The UK-Norway Fisheries Framework Agreement was negotiated between the UK and Norway as independent coastal states, through friendly cooperation as sovereign equals. It reflects our rights under international law and makes clear that the UK will be an ambitious, constructive, and pragmatic partner to like-minded fishing nations as we leave the Common Fisheries Policy.
After 40 years, we finally have our own seat at the fisheries negotiating table rather than being represented by the European Commission. In all our negotiations, we will work with other North Atlantic states, like Norway or the Faroes, to insist on a fairer approach. We can work together to manage our fisheries flexibly, responsively, and responsibly – negotiating access to waters and fishing opportunities annually so we can make decisions based on the latest science and the health of our fish stocks.
The agreement we have reached with Norway shows what can be achieved when both parties take a sensible approach to negotiations. We are taking the same approach to fisheries negotiations with the European Union, and have been clear that we want a fairer, more prosperous, and more sustainable future for our fisheries.
The Fisheries Bill sets out a new framework to allow us to manage fisheries outside the CFP, and gives the UK control of our waters and the opportunity to set fishing opportunities. We have the power to decide who can access UK waters and on what terms – ensuring that our fishing fleets can prosper.
For too long, we have only caught about half of the fish in our waters. And for too long, a ‘one size fits all’ mindset in Brussels has seen targets, measures, rules, and regulations swell rather than fish stocks – with too much reporting and too little action to improve sustainability and resilience.
Our approach will adapt to the latest scientific evidence, respond to technological innovation, and work transparently with local industry and local communities. And we are leading calls to end the wasteful discarding of fish at sea, working on an approach that will mean all catches can be landed, while preventing over-fishing.

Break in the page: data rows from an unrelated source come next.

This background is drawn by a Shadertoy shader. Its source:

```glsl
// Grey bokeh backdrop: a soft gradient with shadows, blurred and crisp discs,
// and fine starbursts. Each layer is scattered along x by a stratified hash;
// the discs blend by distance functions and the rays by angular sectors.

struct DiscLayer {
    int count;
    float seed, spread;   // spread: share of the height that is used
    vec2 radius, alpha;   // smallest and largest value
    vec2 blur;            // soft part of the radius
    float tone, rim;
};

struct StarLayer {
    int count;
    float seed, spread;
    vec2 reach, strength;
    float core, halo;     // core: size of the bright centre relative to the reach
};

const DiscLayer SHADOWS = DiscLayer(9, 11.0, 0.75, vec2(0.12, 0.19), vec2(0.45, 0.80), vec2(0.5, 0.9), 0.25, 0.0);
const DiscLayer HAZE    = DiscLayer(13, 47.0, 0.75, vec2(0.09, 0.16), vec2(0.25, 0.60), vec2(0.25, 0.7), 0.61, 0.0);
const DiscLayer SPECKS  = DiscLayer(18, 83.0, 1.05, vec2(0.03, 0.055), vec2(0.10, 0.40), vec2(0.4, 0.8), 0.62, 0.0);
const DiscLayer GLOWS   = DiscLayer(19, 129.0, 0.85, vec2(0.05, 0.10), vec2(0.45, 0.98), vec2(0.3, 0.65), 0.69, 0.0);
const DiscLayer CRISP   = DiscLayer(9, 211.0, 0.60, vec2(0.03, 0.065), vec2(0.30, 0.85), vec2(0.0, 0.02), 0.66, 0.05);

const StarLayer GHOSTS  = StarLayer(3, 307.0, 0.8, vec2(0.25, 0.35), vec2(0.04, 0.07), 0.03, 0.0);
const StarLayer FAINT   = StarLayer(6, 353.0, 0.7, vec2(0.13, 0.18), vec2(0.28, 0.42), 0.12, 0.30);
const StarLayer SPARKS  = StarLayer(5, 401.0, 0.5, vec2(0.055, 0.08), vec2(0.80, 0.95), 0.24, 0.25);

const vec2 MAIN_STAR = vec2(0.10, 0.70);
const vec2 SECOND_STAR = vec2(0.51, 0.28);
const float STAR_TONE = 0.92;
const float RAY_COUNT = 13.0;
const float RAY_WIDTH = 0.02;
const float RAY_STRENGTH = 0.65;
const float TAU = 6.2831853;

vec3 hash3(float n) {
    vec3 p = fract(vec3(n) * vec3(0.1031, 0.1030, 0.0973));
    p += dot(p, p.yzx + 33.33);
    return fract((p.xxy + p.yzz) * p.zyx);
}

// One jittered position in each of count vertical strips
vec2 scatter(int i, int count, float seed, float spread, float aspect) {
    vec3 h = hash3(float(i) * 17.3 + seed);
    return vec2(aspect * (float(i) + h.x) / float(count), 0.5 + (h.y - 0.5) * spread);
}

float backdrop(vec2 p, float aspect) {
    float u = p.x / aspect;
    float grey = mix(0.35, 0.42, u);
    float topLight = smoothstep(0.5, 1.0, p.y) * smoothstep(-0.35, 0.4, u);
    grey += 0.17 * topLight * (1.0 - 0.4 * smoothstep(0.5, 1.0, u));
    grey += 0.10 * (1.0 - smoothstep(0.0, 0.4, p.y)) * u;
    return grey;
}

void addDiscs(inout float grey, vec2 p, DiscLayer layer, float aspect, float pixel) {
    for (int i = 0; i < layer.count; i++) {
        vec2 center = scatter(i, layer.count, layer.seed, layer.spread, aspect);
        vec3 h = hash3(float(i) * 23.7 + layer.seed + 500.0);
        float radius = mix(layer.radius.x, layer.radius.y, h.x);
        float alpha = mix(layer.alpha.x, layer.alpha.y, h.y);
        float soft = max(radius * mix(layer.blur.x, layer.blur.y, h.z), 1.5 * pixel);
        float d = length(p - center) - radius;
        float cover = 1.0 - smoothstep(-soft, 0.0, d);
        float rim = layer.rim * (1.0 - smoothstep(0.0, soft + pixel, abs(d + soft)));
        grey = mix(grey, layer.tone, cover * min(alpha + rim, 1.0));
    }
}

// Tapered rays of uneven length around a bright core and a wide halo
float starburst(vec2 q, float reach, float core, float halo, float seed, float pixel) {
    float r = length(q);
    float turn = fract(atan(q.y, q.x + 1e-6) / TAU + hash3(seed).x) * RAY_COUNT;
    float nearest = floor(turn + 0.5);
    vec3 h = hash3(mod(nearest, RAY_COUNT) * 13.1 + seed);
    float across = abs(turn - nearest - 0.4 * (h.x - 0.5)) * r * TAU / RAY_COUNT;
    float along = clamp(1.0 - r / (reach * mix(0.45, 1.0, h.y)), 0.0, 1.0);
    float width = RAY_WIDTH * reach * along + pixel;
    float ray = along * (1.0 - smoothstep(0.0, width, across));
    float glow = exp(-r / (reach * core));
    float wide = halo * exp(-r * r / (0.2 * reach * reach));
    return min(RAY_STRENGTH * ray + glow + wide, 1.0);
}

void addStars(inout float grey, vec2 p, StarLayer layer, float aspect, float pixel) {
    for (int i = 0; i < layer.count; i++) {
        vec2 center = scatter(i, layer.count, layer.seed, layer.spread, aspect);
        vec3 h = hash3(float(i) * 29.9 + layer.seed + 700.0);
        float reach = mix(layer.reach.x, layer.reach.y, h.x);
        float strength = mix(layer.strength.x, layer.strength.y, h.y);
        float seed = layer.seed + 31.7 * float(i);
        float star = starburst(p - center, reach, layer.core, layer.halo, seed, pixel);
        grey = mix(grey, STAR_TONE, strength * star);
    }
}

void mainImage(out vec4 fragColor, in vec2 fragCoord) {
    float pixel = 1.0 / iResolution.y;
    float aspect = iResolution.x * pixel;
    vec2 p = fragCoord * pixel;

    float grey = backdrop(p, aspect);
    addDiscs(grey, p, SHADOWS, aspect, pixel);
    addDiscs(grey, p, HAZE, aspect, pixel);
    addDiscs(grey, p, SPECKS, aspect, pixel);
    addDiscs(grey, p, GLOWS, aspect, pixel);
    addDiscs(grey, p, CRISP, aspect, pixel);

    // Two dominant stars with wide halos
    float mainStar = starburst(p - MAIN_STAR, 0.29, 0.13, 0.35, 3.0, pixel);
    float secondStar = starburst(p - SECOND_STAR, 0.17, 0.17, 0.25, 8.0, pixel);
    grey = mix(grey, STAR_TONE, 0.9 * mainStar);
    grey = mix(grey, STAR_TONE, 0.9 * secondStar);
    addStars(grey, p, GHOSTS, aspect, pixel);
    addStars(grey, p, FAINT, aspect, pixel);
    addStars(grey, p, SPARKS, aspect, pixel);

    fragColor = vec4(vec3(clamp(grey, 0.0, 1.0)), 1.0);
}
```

Now that we have left the EU we have a great opportunity to chart a new course for our fishing industry and we owe it to our hard-working fishing communities to seize this once-in-a-generation opportunity to take back control of our natural resources. Through agreements like the one we have signed with Norway, we will help them access the sea’s riches, while restoring our fish stocks to healthy levels so we achieve a better balance for the future.